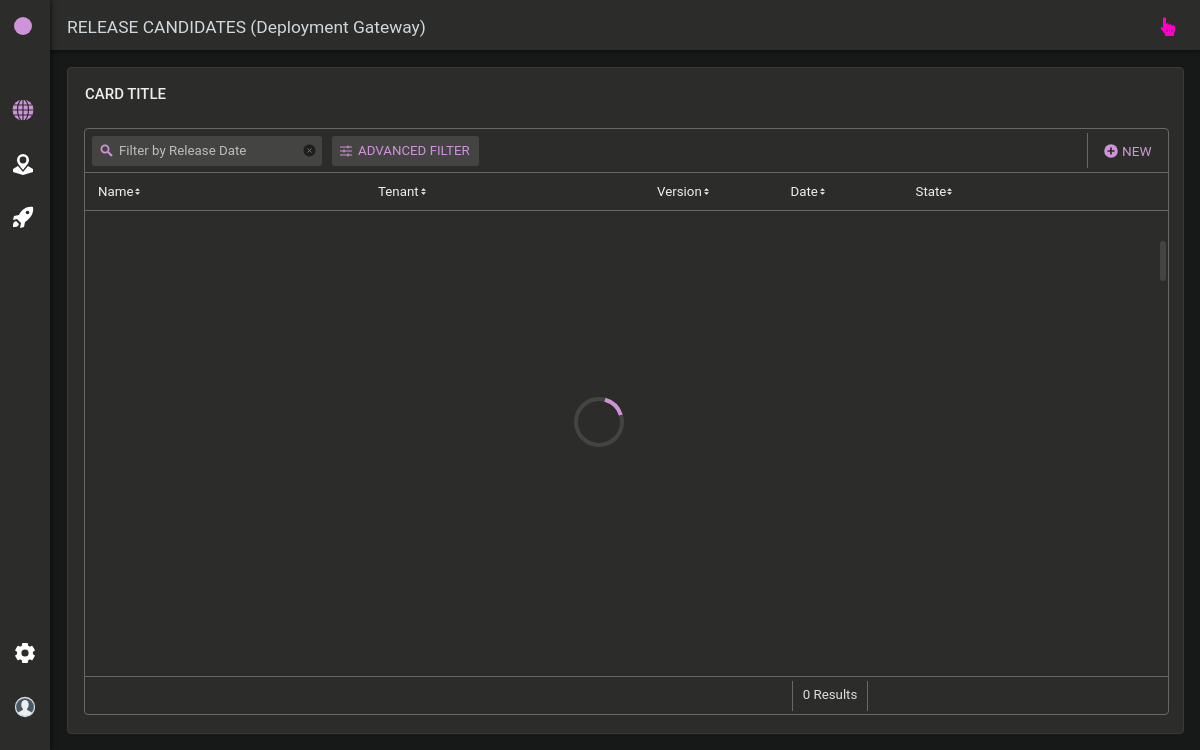
<!DOCTYPE html>
<html lang="en">
<head>
<meta charset="utf-8">
<title>Release Candidates</title>
<style>
:root {
  --page: #171918;
  --surface: #2c2c2a;
  --control: #444443;
  --card-line: #3a3a39;
  --line: #686866;
  --accent: #ce93d8;
  --pointer: #ff00c8;
  --text: #eeeeee;
  --title: #cfd8dc;
  --muted: #bdbdbd;
}
* { box-sizing: border-box; margin: 0; }
html, body { width: 1200px; height: 750px; overflow: hidden; }
body { position: relative; display: flex; background: var(--page); color: var(--text); font: 400 13.3px/20px Roboto, sans-serif; }
a { color: inherit; text-decoration: none; }
svg { display: block; flex: none; }

.sidebar { position: relative; z-index: 1; flex: none; width: 50px; height: 750px; display: flex; flex-direction: column; background: var(--surface); box-shadow: 1px 0 5px #0009; }
.brand { width: 18px; height: 18px; margin: 17px 0 0 14px; border-radius: 50%; background: var(--accent); }
.nav { display: flex; flex-direction: column; gap: 29.5px; margin: 63px 0 0 11px; }
.account { display: flex; flex-direction: column; gap: 30px; margin: auto 0 31px 13px; }
.globe { color: var(--accent); }

.main { flex: 1; display: flex; flex-direction: column; }
.topbar { height: 50px; padding: 3px 24px 0 17px; display: flex; align-items: center; justify-content: space-between; background: var(--surface); box-shadow: 0 1px 5px #0009; color: var(--title); }
h1 { font-size: 17.4px; font-weight: 400; line-height: 24px; }
.pointer { color: var(--pointer); }

.card { width: 1117px; height: 667px; margin: 17px 0 0 17px; padding: 15px 14px 0 16px; background: var(--surface); border: 1px solid var(--card-line); border-radius: 4px; }
h2 { height: 45px; padding-left: 1px; font-size: 15px; font-weight: 500; line-height: 22px; }
.table { width: 1085px; height: 587px; display: flex; flex-direction: column; border: 1px solid var(--line); border-radius: 4px; }

.toolbar { height: 44px; padding: 0 0 0 7px; display: flex; align-items: center; gap: 10px; border-bottom: 1px solid var(--line); }
.search, .advanced { height: 30px; padding: 0 8px; display: flex; align-items: center; background: var(--control); border-radius: 3px; }
.search { width: 230px; gap: 6px; padding-right: 6px; color: var(--muted); }
.search .clear { margin-left: auto; }
.advanced { width: 147px; gap: 6px; color: var(--accent); white-space: nowrap; }
.new { width: 81px; height: 35px; margin-left: auto; padding-left: 16px; display: flex; align-items: center; gap: 4px; border-left: 1px solid var(--line); color: var(--accent); font-size: 13.6px; }

.columns { height: 38px; padding-left: 13px; display: grid; grid-template-columns: 280px 279px 133.5px 125px 1fr; align-items: center; border-bottom: 1px solid var(--line); }
.column { display: flex; align-items: center; gap: 2px; }
.column:last-child { gap: 1px; }

.rows { position: relative; flex: 1; }
.spinner { position: absolute; left: 489px; top: 186px; }
.thumb { position: absolute; right: 2px; top: 30px; width: 6px; height: 40px; border-radius: 3px; background: var(--control); }

.summary { height: 38px; display: flex; align-items: center; justify-content: center; border-top: 1px solid var(--line); }
.count { width: 76px; height: 30px; margin-left: 407px; line-height: 28px; text-align: center; border: solid var(--line); border-width: 0 1px; color: #dddddd; white-space: nowrap; }
</style>
</head>
<body>
<svg width="0" height="0" style="position:absolute" aria-hidden="true">
  <defs>
    <symbol id="sort" viewBox="0 0 6 10"><path d="M0 4 3 1 6 4ZM0 6H6L3 9Z" fill="currentColor"/></symbol>
  </defs>
</svg>

<aside class="sidebar">
  <a class="brand" href="#" aria-label="Home"></a>
  <nav class="nav" aria-label="Main">
    <a class="globe" href="#" aria-label="Global">
      <svg width="24" height="24" viewBox="0 0 24 24"><circle cx="12" cy="12" r="10.5" fill="currentColor"/><g fill="none" stroke="#2c2c2a" stroke-width="1.2"><path d="M12 1V23M1 12H23M3 7H21M3 17H21"/><ellipse cx="12" cy="12" rx="5.5" ry="11"/></g></svg>
    </a>
    <a href="#" aria-label="Locations">
      <svg width="24" height="24" viewBox="0 0 24 24"><path d="M2 17 7 14 12 20 17 14 22 17V20L12 23 2 20Z" fill="#fff"/><path d="M12 18C9 14 6 11 6 8A6 6 0 0 1 18 8C18 11 15 14 12 18Z" fill="#fff"/><circle cx="12" cy="8" r="3.4" fill="#2c2c2a"/></svg>
    </a>
    <a href="#" aria-label="Releases">
      <svg width="24" height="24" viewBox="0 0 24 24"><g fill="#fff"><path d="M22 2C23 8 20 13 14 17L13 22 9 23 10 18 6 14 2 15 3 11 8 10C11 4 16 1 22 2Z"/><path d="M5 16 8 19C7 22 5 22 2 22 2 19 2 17 5 16Z"/></g><circle cx="16.5" cy="7.5" r="1.8" fill="#2c2c2a"/></svg>
    </a>
  </nav>
  <nav class="account" aria-label="Account">
    <a href="#" aria-label="Settings">
      <svg width="24" height="24" viewBox="0 0 24 24"><g fill="#fff"><circle cx="12" cy="12" r="8"/><g id="cog-teeth"><rect x="9" y="2" width="6" height="20" rx="1"/><rect x="9" y="2" width="6" height="20" rx="1" transform="rotate(60 12 12)"/><rect x="9" y="2" width="6" height="20" rx="1" transform="rotate(120 12 12)"/></g></g><circle cx="12" cy="12" r="3.6" fill="#2c2c2a"/></svg>
    </a>
    <a href="#" aria-label="Profile">
      <svg width="24" height="24" viewBox="0 0 24 24"><circle cx="12" cy="12" r="9.5" fill="#455a64" stroke="#cfd8dc" stroke-width="1.3"/><path d="M5 18C6 16 10 16 10 14 7 11 8 5 12 5S17 11 14 14C14 16 18 16 19 18 15 22 9 22 5 18Z" fill="#eceff1"/></svg>
    </a>
  </nav>
</aside>

<main class="main">
  <header class="topbar">
    <h1>RELEASE CANDIDATES (Deployment Gateway)</h1>
    <svg class="pointer" width="16" height="20" viewBox="0 0 16 20" aria-hidden="true"><path d="M3 1.5C3 0 6 0 6 1.5V7C7 6 9 6 9 8 10 7 12 7 12 9 13 8 15 8 15 10V13C15 15 14 16 14 17V19H5V17L1 12C0 10 2 9 3 11Z" fill="currentColor"/><path d="M7 12V15M9.5 12V15M12 12V15" stroke="#2c2c2a" stroke-width=".6"/></svg>
  </header>

  <section class="card">
    <h2>CARD TITLE</h2>
    <div class="table">
      <div class="toolbar">
        <div class="search">
          <svg width="13" height="13" viewBox="0 0 13 13" fill="none" stroke="#ce93d8" stroke-width="1.8"><circle cx="5" cy="5" r="3.6"/><path d="M8 8 12 12" stroke-width="2.2"/></svg>
          <span>Filter by Release Date</span>
          <svg class="clear" width="13" height="13" viewBox="0 0 13 13"><circle cx="6.5" cy="6.5" r="6" fill="#1d1e1d"/><path d="M4.5 4.5 8.5 8.5M8.5 4.5 4.5 8.5" stroke="#777"/></svg>
        </div>
        <a class="advanced" href="#">
          <svg width="12" height="12" viewBox="0 0 12 12" stroke="currentColor" stroke-width="1.2"><path d="M0 2H12M0 6H12M0 10H12M8 .5V3.5M4 4.5V7.5M8 8.5V11.5"/></svg>
          <span>ADVANCED FILTER</span>
        </a>
        <a class="new" href="#">
          <svg width="14" height="14" viewBox="0 0 14 14"><circle cx="7" cy="7" r="6.8" fill="currentColor"/><path d="M7 3.5V10.5M3.5 7H10.5" stroke="#2c2c2a" stroke-width="1.7"/></svg>
          <span>NEW</span>
        </a>
      </div>

      <div class="columns">
        <div class="column">Name<svg width="5" height="9"><use href="#sort"/></svg></div>
        <div class="column">Tenant<svg width="5" height="9"><use href="#sort"/></svg></div>
        <div class="column">Version<svg width="5" height="9"><use href="#sort"/></svg></div>
        <div class="column">Date<svg width="5" height="9"><use href="#sort"/></svg></div>
        <div class="column">State<svg width="5" height="9"><use href="#sort"/></svg></div>
      </div>

      <div class="rows">
        <svg class="spinner" width="50" height="50" viewBox="0 0 50 50" fill="none" stroke-width="4" role="img" aria-label="Loading"><circle cx="25" cy="25" r="23" stroke="#444443"/><path d="M31 2.8A23 23 0 0 1 46.8 18" stroke="#ce93d8"/></svg>
        <div class="thumb"></div>
      </div>

      <footer class="summary"><div class="count">0 Results</div></footer>
    </div>
  </section>
</main>
</body>
</html>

━━━━━━━━━━━━━━━━━━━━

| Assigned task |
Which lines of the data contain "font"? Copy them all.

| Completed task |
body { position: relative; display: flex; background: var(--page); color: var(--text); font: 400 13.3px/20px Roboto, sans-serif; }
h1 { font-size: 17.4px; font-weight: 400; line-height: 24px; }
h2 { height: 45px; padding-left: 1px; font-size: 15px; font-weight: 500; line-height: 22px; }
.new { width: 81px; height: 35px; margin-left: auto; padding-left: 16px; display: flex; align-items: center; gap: 4px; border-left: 1px solid var(--line); color: var(--accent); font-size: 13.6px; }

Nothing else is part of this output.